Bodgery: Bungling, botched work. Probably related to botch.
The OED calls bodgery “obsolete,” and gives only one citation for the word, from the playwright Thomas Nashe, who used it in the late 16th century. (“Doe you know your owne misbegotten bodgery?”) But I encountered it just last week in the January 2014 issue of The Atlantic, in an article by James Parker titled “TV’s Post-Recession Obsession with Stuff.” (Subtitle: “What to make of all these reality programs about pawn stores, storage lockers, and hoarders?”) Here’s the relevant sentence, along with a little context:
They’re none of them very “good,” these pawn and storage shows. Which is appropriate. Quality would be the wrong thing here. I do enjoy the drowsy Cajun vibe of Swamp Pawn, with its Barry Hannah–esque cast of loopy fishermen selling each other trucks and turtle shells, but the rest of the programs smell familiarly of contrivance, bodgery, rip-off—slapdash narratives and prodded-by-the-producer freak-outs.
In his 2011 book The Story of English in 100 Words, linguist David Crystal devotes a chapter to bodgery, using it as an excuse to talk about 16th-century word coiners:

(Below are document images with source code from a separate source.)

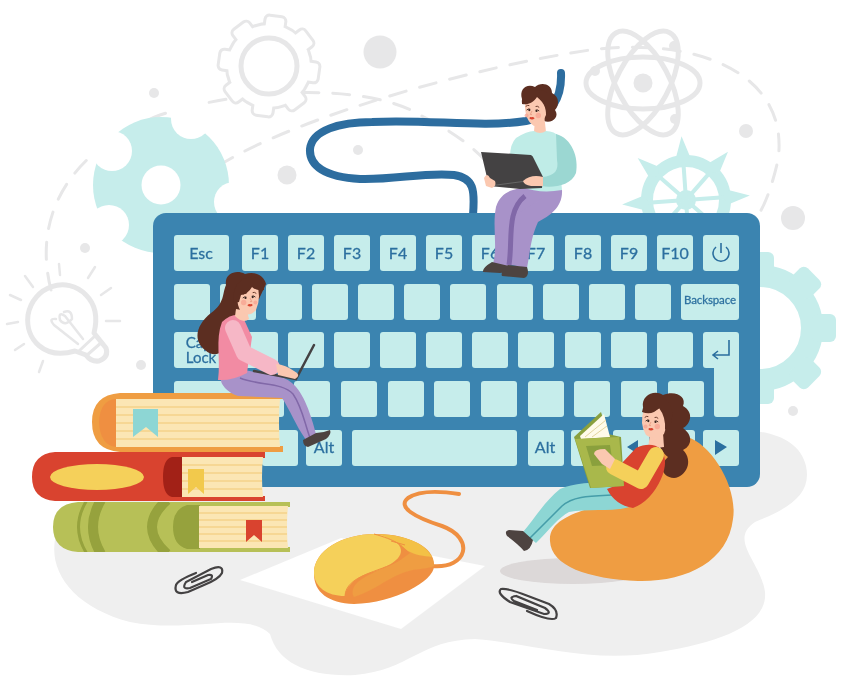
<!DOCTYPE html>
<html lang="en">
<head>
<meta charset="utf-8">
<title>Online learning on a giant keyboard</title>
<style>
:root{--board:#3b84b0;--key:#c6edeb;--ink:#2b6f9f;--teal:#c6edeb;--mist:#e7e7e8;--floor:#efefef;--orange:#ef9d42;--deep:#ef8f41;--yellow:#f5d05a;--red:#d9432f;--maroon:#a22117;--green:#b7c057;--olive:#96a23d;--page:#fbe6b4;--line:#f5d28a;--skin:#fbc8b0;--hair:#5c2e21;--lilac:#a892c9;--plum:#8168a8;--dark:#444243;--aqua:#8dd6d4;--shoe:#4d4340}
html,body{margin:0;background:#fff;overflow:hidden}
svg{display:block;width:852px;height:678px}
.outline{fill:none;stroke:var(--mist);stroke-width:5;stroke-linecap:round;stroke-linejoin:round}
.dots{fill:var(--mist)}
.keys{fill:var(--key)}
.labels{font:400 16px Lato,"Open Sans",sans-serif;fill:var(--ink);text-anchor:middle;stroke:var(--ink);stroke-width:.3}
.skin{fill:var(--skin)}
.hair{fill:var(--hair)}
.lilac{fill:var(--lilac)}
.shoe{fill:var(--shoe)}
.dark{fill:var(--dark)}
.clip{fill:none;stroke:var(--dark);stroke-width:2.2;stroke-linecap:round}
.rules{fill:none;stroke:var(--line);stroke-width:1.5}
</style>
</head>
<body>
<svg viewBox="0 0 852 678" role="img" aria-label="Three women study on a large keyboard, books and a beanbag">
<defs>
<rect id="k" width="36" height="36" rx="3"/>
<rect id="tooth-pair" x="-9" y="-49" width="18" height="98" rx="3"/>
<g id="cog"><circle r="41"/><use href="#tooth-pair" transform="rotate(8)"/><use href="#tooth-pair" transform="rotate(53)"/><use href="#tooth-pair" transform="rotate(98)"/><use href="#tooth-pair" transform="rotate(143)"/></g>
<g id="big-pair"><rect x="-14" y="-76" width="28" height="24" rx="6"/><rect x="-14" y="52" width="28" height="24" rx="6"/></g>
<path id="spoke-pair" d="M0-64L7-43 2-38V38L7 43 0 64-7 43-2 38V-38L-7-43Z"/>
<ellipse id="orbit" rx="57" ry="26"/>
<g id="face"><path d="M-7-5q2-2 4-1M4-5q2-1 4 1" fill="none" stroke="#5c2e21"/><path d="M-2-2q-2-1-4 1M4-1q2-1 4 1" fill="none" stroke="#33211d"/><circle cx="-3" cy="-1" r="1.2" fill="#33211d"/><circle cx="5" cy="0" r="1.2" fill="#33211d"/><path d="M0 0l-2 4h2" fill="none" stroke="#e79d84"/><path d="M-3 8q1-2 2-1q2-1 4 1q-3 3-6 0" fill="#d9432f"/><circle cx="-6" cy="5" r="2.2" fill="#f6a08e" opacity=".7"/><circle cx="7" cy="5" r="3" fill="#f6a08e" opacity=".7"/></g>
<clipPath id="green-cover"><path d="M290 502H78Q53 504 53 527Q53 550 78 552H290Z"/></clipPath>
</defs>

<g id="background">
<path fill="var(--floor)" d="M62 520C40 560 65 605 130 622C190 634 245 610 270 634C278 664 310 677 355 675C410 670 420 640 475 639C535 644 590 664 660 652C720 642 768 625 765 592C761 562 728 540 755 522C790 508 812 494 806 466C801 444 780 434 755 431L200 400Z"/>
<g class="outline" style="stroke-width:3" stroke-dasharray="17 14"><path d="M51 290C32 215 70 150 160 115C250 86 370 84 420 115C460 135 485 155 505 185"/><path d="M218 166C300 115 480 66 590 50C700 36 790 75 778 160Q770 195 760 212"/></g>
<g class="dots"><circle cx="380" cy="52" r="16.5"/><circle cx="154" cy="93" r="5"/><circle cx="358" cy="150" r="5"/><circle cx="287" cy="175" r="9.5"/><circle cx="85" cy="248" r="5"/><circle cx="141" cy="365" r="5"/><circle cx="746" cy="131" r="7"/><circle cx="793" cy="218" r="12"/><circle cx="793" cy="411" r="5"/><circle cx="674" cy="46" r="5"/><circle cx="595" cy="71" r="5"/><circle cx="643" cy="83" r="9.5"/><circle cx="675" cy="119" r="5"/></g>
<g id="outlined-gear" transform="translate(269 66)"><use href="#cog" fill="var(--mist)" stroke="var(--mist)" stroke-width="6"/><use href="#cog" fill="#fff"/><circle class="outline" r="28"/></g>
<g id="atom" class="outline" transform="translate(643 83)"><use href="#orbit"/><use href="#orbit" transform="rotate(62)"/><use href="#orbit" transform="rotate(118)"/></g>
<g id="notched-gear"><circle cx="161" cy="185" r="68" fill="var(--teal)"/><g fill="#fff"><circle cx="161" cy="185" r="19.5"/><circle cx="112" cy="151" r="20"/><circle cx="191" cy="119" r="20"/><circle cx="234" cy="202" r="20"/><circle cx="109" cy="225" r="20"/></g></g>
<g id="helm" transform="translate(686 200)" fill="var(--teal)"><circle r="39" fill="none" stroke="var(--teal)" stroke-width="12"/><circle r="10"/><use href="#spoke-pair" transform="rotate(-4)"/><use href="#spoke-pair" transform="rotate(41)"/><use href="#spoke-pair" transform="rotate(86)"/><use href="#spoke-pair" transform="rotate(131)"/></g>
<g id="toothed-gear" transform="translate(760 328)" fill="var(--teal)"><circle r="52" fill="none" stroke="var(--teal)" stroke-width="22"/><use href="#big-pair"/><use href="#big-pair" transform="rotate(45)"/><use href="#big-pair" transform="rotate(90)"/><use href="#big-pair" transform="rotate(135)"/></g>
<g id="light-bulb" class="outline"><path d="M75 351C45 360 25 340 28 315C33 286 67 275 86 295C98 307 97 321 94 333L106 348Q109 357 99 361Q91 362 86 355Z"/><path d="M79 351L96 335M86 356L102 342" style="stroke-width:3"/><path d="M83 339L65 316Q58 311 60 320Q65 327 72 319Q72 309 64 312M78 344L54 325Q48 318 56 319" style="stroke-width:2.5"/><path d="M59 264L60 275M95 267L88 278M111 288L101 295M120 321H106M25 276L33 287M10 295L21 300M7 324L18 322M15 350L24 344M39 372L43 361" style="stroke-width:2.5"/></g>
</g>

<path id="keyboard-cable" fill="none" stroke="#2d6d9f" stroke-width="8" stroke-linecap="round" d="M473 215C475 190 474 178 454 175C425 172 395 180 360 179C325 177 309 166 310 149C312 130 340 122 372 122C430 119 480 128 526 121C552 116 562 98 561 73"/>

<g id="keyboard">
<rect x="153" y="213" width="607" height="274" rx="13" fill="var(--board)"/>
<g class="keys">
<rect x="174" y="235" width="55" height="36" rx="3"/><use href="#k" x="242" y="235"/><use href="#k" x="288" y="235"/><use href="#k" x="334" y="235"/><use href="#k" x="380" y="235"/><use href="#k" x="426" y="235"/><use href="#k" x="472" y="235"/><use href="#k" x="518" y="235"/><use href="#k" x="565" y="235"/><use href="#k" x="611" y="235"/><use href="#k" x="657" y="235"/><use href="#k" x="703" y="235"/>
<use href="#k" x="174" y="284"/><use href="#k" x="220" y="284"/><use href="#k" x="266" y="284"/><use href="#k" x="312" y="284"/><use href="#k" x="358" y="284"/><use href="#k" x="404" y="284"/><use href="#k" x="450" y="284"/><use href="#k" x="497" y="284"/><use href="#k" x="543" y="284"/><use href="#k" x="589" y="284"/><use href="#k" x="635" y="284"/><rect x="681" y="284" width="58" height="36" rx="3"/>
<rect x="174" y="332" width="57" height="36" rx="3"/><use href="#k" x="242" y="332"/><use href="#k" x="288" y="332"/><use href="#k" x="334" y="332"/><use href="#k" x="380" y="332"/><use href="#k" x="426" y="332"/><use href="#k" x="472" y="332"/><use href="#k" x="518" y="332"/><use href="#k" x="565" y="332"/><use href="#k" x="611" y="332"/><use href="#k" x="657" y="332"/><path d="M706 332H736Q739 332 739 335V414Q739 417 736 417H717Q714 417 714 414V368H706Q703 368 703 365V335Q703 332 706 332Z"/>
<rect x="174" y="381" width="64" height="36" rx="3"/><use href="#k" x="248" y="381"/><use href="#k" x="294" y="381"/><use href="#k" x="341" y="381"/><use href="#k" x="388" y="381"/><use href="#k" x="434" y="381"/><use href="#k" x="481" y="381"/><use href="#k" x="528" y="381"/><use href="#k" x="574" y="381"/><use href="#k" x="621" y="381"/><use href="#k" x="668" y="381"/>
<use href="#k" x="262" y="430"/><use href="#k" x="306" y="430"/><rect x="352" y="430" width="165" height="36" rx="3"/><use href="#k" x="528" y="430"/><use href="#k" x="571" y="430"/><use href="#k" x="613" y="430"/><use href="#k" x="659" y="430"/><use href="#k" x="703" y="430"/>
</g>
<g class="labels"><text x="201" y="259">Esc</text><text x="260" y="259">F1</text><text x="306" y="259">F2</text><text x="352" y="259">F3</text><text x="398" y="259">F4</text><text x="444" y="259">F5</text><text x="490" y="259">F6</text><text x="536" y="259">F7</text><text x="583" y="259">F8</text><text x="629" y="259">F9</text><text x="675" y="259">F10</text><text x="710" y="304" font-size="11.5" textLength="52">Backspace</text><text x="202" y="348" font-size="15">Caps</text><text x="201" y="363" font-size="15">Lock</text><text x="324" y="453">Alt</text><text x="545" y="453">Alt</text></g>
<path fill="none" stroke="var(--ink)" stroke-width="1.6" d="M716 247A8 8 0 1 0 726 247M721 243V253M729 340V355H714M718 351L713 355 718 359"/>
<path fill="var(--ink)" d="M638 440V454L627 447ZM715 440V455L727 447Z"/>
</g>

<g id="books">
<g id="orange-book"><path fill="var(--orange)" d="M283 393H120Q92 395 92 422Q92 450 120 452H283V446H240V399H283Z"/><path fill="var(--deep)" d="M116 399Q100 400 99 422Q100 445 116 447Z"/><path fill="var(--page)" d="M116 399H280Q278 423 280 447H116Z"/><path class="rules" d="M116 407H279M116 415H279M116 423H279M116 431H279M116 439H279"/><path fill="var(--aqua)" d="M133 409H158V437L146 427 133 437Z"/></g>
<g id="red-book"><path fill="var(--red)" d="M265 452H55Q32 454 32 477Q32 499 55 501H265V496H200V458H265Z"/><path fill="var(--maroon)" d="M183 457H172Q163 459 163 477Q163 495 172 497H183Z"/><ellipse cx="97" cy="477" rx="47" ry="13" fill="var(--yellow)"/><path fill="var(--page)" d="M182 457H263Q261 477 263 497H182Z"/><path class="rules" d="M182 465H262M182 473H262M182 481H262M182 489H262"/><path fill="#f2c94c" d="M188 469H204V494L196 487 188 494Z"/></g>
<g id="green-book" clip-path="url(#green-cover)"><path fill="var(--green)" d="M53 502H290V507H200V547H290V552H53Z"/><path fill="none" stroke="var(--olive)" stroke-width="10" d="M101 500Q85 527 101 554M167 500Q137 527 167 554"/><path fill="none" stroke="var(--olive)" stroke-width="3" d="M87 500Q70 527 87 554"/><path fill="var(--olive)" d="M200 505H187Q173 509 173 527Q173 545 187 549H200Z"/><path fill="var(--page)" d="M199 506H288Q286 527 288 548H199Z"/><path class="rules" d="M199 513H287M199 520H287M199 527H287M199 534H287M199 541H287"/><path fill="var(--red)" d="M246 520H262V542L254 535 246 542Z"/></g>
</g>

<g id="mouse">
<path fill="#fff" d="M240 580L341 538 485 566 401 629Z"/>
<path fill="none" stroke="var(--deep)" stroke-width="4" stroke-linecap="round" d="M432 566C468 569 475 538 442 526C414 517 397 507 408 498C420 490 440 491 459 494"/>
<path fill="var(--deep)" d="M314 574C313 550 344 534 374 534C410 533 435 550 434 566C434 581 395 603 354 604C328 603 314 592 314 574Z"/>
<path fill="var(--orange)" d="M354 597C345 577 390 570 410 553L392 536C424 540 435 554 434 566C425 570 418 567 400 574C385 580 375 590 354 597Z"/>
<path fill="var(--yellow)" d="M314 574C313 550 344 534 374 534Q389 535 395 541C410 553 395 565 372 572C354 577 345 589 345 596C327 596 315 587 314 574Z"/>
<path fill="#f3c146" d="M380 534C410 536 426 545 432 557C424 556 415 555 408 551Q400 544 391 540Z"/>
<path fill="none" stroke="var(--deep)" d="M374 534C403 542 414 552 398 561C380 572 346 575 345 596M391 541L405 545"/>
</g>
<g id="paper-clips"><path class="clip" d="M192 582L208 575Q214 574 211 579L190 588Q181 590 186 582L211 569Q224 564 222 573Q219 579 204 585L188 592Q173 596 176 585Q178 580 196 573"/><path class="clip" d="M537 610L514 601Q508 597 516 596L545 608Q553 614 544 614L510 602Q496 593 501 589Q508 588 528 596L549 604Q559 610 556 618Q551 622 527 611"/></g>

<g id="woman-with-notebook">
<path class="hair" d="M522 99C519 90 526 83 535 87C540 82 552 83 552 93C560 97 559 106 555 110C560 117 552 124 544 121C537 120 535 113 533 106Z"/>
<path class="skin" d="M535 118L544 114 546 132Q540 136 534 132Z"/>
<path class="lilac" d="M522 187L562 190C563 207 550 216 538 222C531 237 530 252 527 268L507 264C506 239 506 224 515 209Z"/>
<path class="lilac" d="M540 188C520 187 502 188 496 207C492 227 498 246 493 264L510 267C514 242 511 231 516 215L543 198Z"/>
<path fill="none" stroke="var(--plum)" stroke-width="5" d="M525 196C506 211 513 240 509 265"/>
<path class="shoe" d="M492 262L509 266Q508 273 500 273L483 272Q482 268 492 262ZM508 265L527 267Q530 276 524 278L502 276Q500 272 508 265Z"/>
<path fill="#bfece7" d="M516 138Q527 131 534 131Q540 135 546 131Q563 132 564 150Q559 168 562 190Q540 194 522 187Q521 172 510 157Q510 144 516 138Z"/>
<path class="dark" d="M481 152L531 155Q533 156 534 159L543 177 542 188 520 189 489 186Z"/>
<path fill="none" stroke="#666" d="M489 186L542 179"/>
<path class="skin" d="M484 178Q487 172 490 178L495 181Q497 186 492 188L486 186Z"/>
<path fill="#9bd7d2" d="M556 134C572 138 579 158 576 173C571 186 553 188 541 186L542 177C555 176 559 170 557 160Z"/>
<path class="skin" d="M543 177Q531 174 523 181Q524 185 531 186L543 186Z"/>
<path class="skin" d="M525 101Q532 104 537 96Q547 102 546 115Q542 126 534 126Q524 120 525 101Z"/>
<path class="hair" d="M522 104C521 95 526 89 535 91C546 88 555 96 553 108C556 115 551 121 545 120C548 112 545 103 537 97C533 103 528 105 522 104Z"/>
<use href="#face" transform="translate(532 111) scale(.9)"/>
</g>

<g id="woman-with-laptop">
<path class="hair" d="M226 285C224 274 236 269 245 274C255 271 264 275 266 284L259 299L244 302C240 318 232 323 228 336C225 354 215 359 205 350C192 340 197 324 211 313C225 303 222 294 226 285Z"/>
<path class="lilac" d="M220 376Q221 390 238 396L282 398C290 410 295 424 306 440L316 434C311 415 304 393 292 383C280 372 255 373 244 370Z"/>
<path fill="none" stroke="var(--plum)" stroke-width="1.5" d="M240 378C260 386 282 382 293 394C302 407 304 421 310 438"/>
<path class="shoe" d="M303 440L316 433Q323 433 330 430Q332 434 326 439L308 447Q303 446 303 440Z"/>
<path fill="#f28ba3" d="M222 322Q231 313 242 315L252 337 247 373Q232 381 218 380C221 359 215 340 222 322Z"/>
<path class="skin" d="M236 309L247 311 249 319Q243 324 235 316Z"/>
<path fill="none" stroke="var(--dark)" stroke-width="2.5" stroke-linecap="round" d="M254 371L296 379 314 345"/>
<path fill="none" stroke="#f6b7c6" stroke-width="16" stroke-linecap="round" stroke-linejoin="round" d="M233 328L244 353 272 367"/>
<path class="skin" d="M276 364Q286 365 294 371Q302 375 295 379L278 375Z"/>
<path class="skin" d="M238 286Q249 292 256 283Q262 296 256 310Q249 318 241 312Q235 302 238 286Z"/>
<path class="hair" d="M234 303C232 288 238 278 251 277Q263 276 264 290Q256 291 252 287Q248 294 241 295L239 302Z"/>
<use href="#face" transform="translate(250 298) scale(-.9 .9)"/>
</g>

<g id="reader-on-beanbag">
<ellipse cx="573" cy="571" rx="73" ry="13" fill="#dcd8d8"/>
<path fill="var(--orange)" d="M550 541C548 517 586 509 617 501C650 487 661 438 687 437C712 444 738 488 733 519C728 562 686 582 638 581C588 579 551 566 550 541Z"/>
<path class="hair" d="M643 407C641 396 654 389 663 395C676 390 687 397 683 406C694 412 691 424 683 428C695 437 690 447 683 450C694 461 686 477 674 478C660 477 660 464 668 457C656 447 658 437 662 431Z"/>
<path fill="var(--aqua)" d="M617 482C592 482 573 483 560 489C545 501 535 518 523 532L536 543C549 530 559 517 569 512C590 508 619 513 634 505Z"/>
<path fill="none" stroke="#459da9" stroke-width="1.5" d="M612 495C590 496 573 496 562 506L530 538"/>
<path class="shoe" d="M523 531L533 540Q531 550 524 551Q518 544 507 536Q504 531 509 530Z"/>
<path class="skin" d="M650 433L663 433 664 447 648 449Z"/>
<path fill="var(--red)" d="M636 448Q651 441 661 449Q669 461 661 479Q651 501 633 508Q615 505 607 489L620 484 622 463Z"/>
<path fill="#8aa03d" d="M574 437L601 412 608 434 621 437 624 486 590 488Z"/>
<path fill="#fffbe9" d="M580 436L604 414 610 437 581 439Z"/><path fill="none" stroke="#e3d59f" d="M585 437L606 420M592 437L607 426"/>
<path fill="#a9b84b" d="M575 439L619 437 624 486 591 488Z"/><path fill="#8aa03d" d="M586 446L610 445 613 465 592 466Z"/>
<path fill="none" stroke="var(--yellow)" stroke-width="16" stroke-linecap="round" stroke-linejoin="round" d="M656 455L641 481 614 467"/>
<path class="skin" d="M615 459L605 449Q594 449 594 454L602 464 610 469Z"/>
<path class="skin" d="M644 409Q653 414 661 407Q670 418 664 434Q655 442 646 435Q639 424 644 409Z"/>
<path class="hair" d="M642 412Q645 395 660 397Q676 402 671 424L665 430Q666 417 659 408Q652 416 642 412Z"/>
<use href="#face" transform="translate(651 422) scale(.9)"/>
</g>
</svg>
</body>
</html>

Some 16th-century poets and playwrights seem almost to have coined words for a living. Nashe was second only to Shakespeare in the number of words whose first recorded use is found in his writing – nearly 800 – and several did become a permanent part of the language, such as conundrum, grandiloquent, multifarious and balderdash. Nashe also coined a word which would one day receive new life in science fiction: earthling.
But most coined words don’t survive, Crystal observes:
The list of words that never made it has a surreal quality. From Philip Sidney we have disinvite, hangworthy, rageful and triflingness. From Edmund Spenser, disadventurous, jolliment, schoolery and adviceful. From John Marston, cockall (‘perfection’), bespirtle (‘to spot with vice’), fubbery (‘cheating’) and glibbery (‘slippery’) – creations Lewis Carroll would have been proud of. Sometimes it’s impossible to say why one word stayed and another didn’t. Why did Spenser’s tuneful catch on but his gazeful did not?
However, you can never tell what will happen. Musicry was coined by John Marston, and nobody used it after him – until 1961, when a writer revived it for a book on the arts. Nashe’s chatmate is currently the only instance of its use in the Oxford English Dictionary. But that will soon change, for in the world of chatrooms, social networking and internet dating, what do we find? Chatmates. There’s hope for bodgery yet.
For more stories about coined-word successes and failures, see Predicting New Words, by Allan Metcalf, a book I’ve cited in posts about blurb and scofflaw.
Bonus link: Tinplate Studios: Steampunk Wonders and Bodgery, an Etsy shop specializing in steampunk “ray guns, respirators, odd gadgets, and masks as well as disturbing cryptozoological anomalies under glass.”
"The Rhinoceros," by Michael Flanders and Donald Swann, calls the animal's horn "the bodger on the bounce."
Posted by: john burke | January 06, 2014 at 07:53 AM
In British English,bodgery might be obsolete but bodge isn't. A "bodge job" is used especially for incompetent general contractors who might be called "Bodgit and Scarper".
Posted by: Rachel | January 07, 2014 at 06:45 AM
I understood (from a chair bodger) that bodging was a technical term for turning poles to make decorative chair-parts; and that it refers to using a bent pole (still attached to its roots) as a whipping device to pull a cord wrapped around a lathe to turn the chair parts (a "pole lathe".
I'm surprised no dictionary you consulted would mention this.
Mr Google knows about it.
Perhaps amateur bodgers were bad at it, hence: bodged or botched job.
Posted by: Catanea | January 08, 2014 at 04:49 AM
"The bodger on the bonce" is the correct spelling. For some explanation of "bonce", which also refers to the song, see Michael Quinion's discussion at http://www.worldwidewords.org/qa/qa-bon2.htm
Posted by: Michael Vnuk | January 11, 2014 at 05:09 AM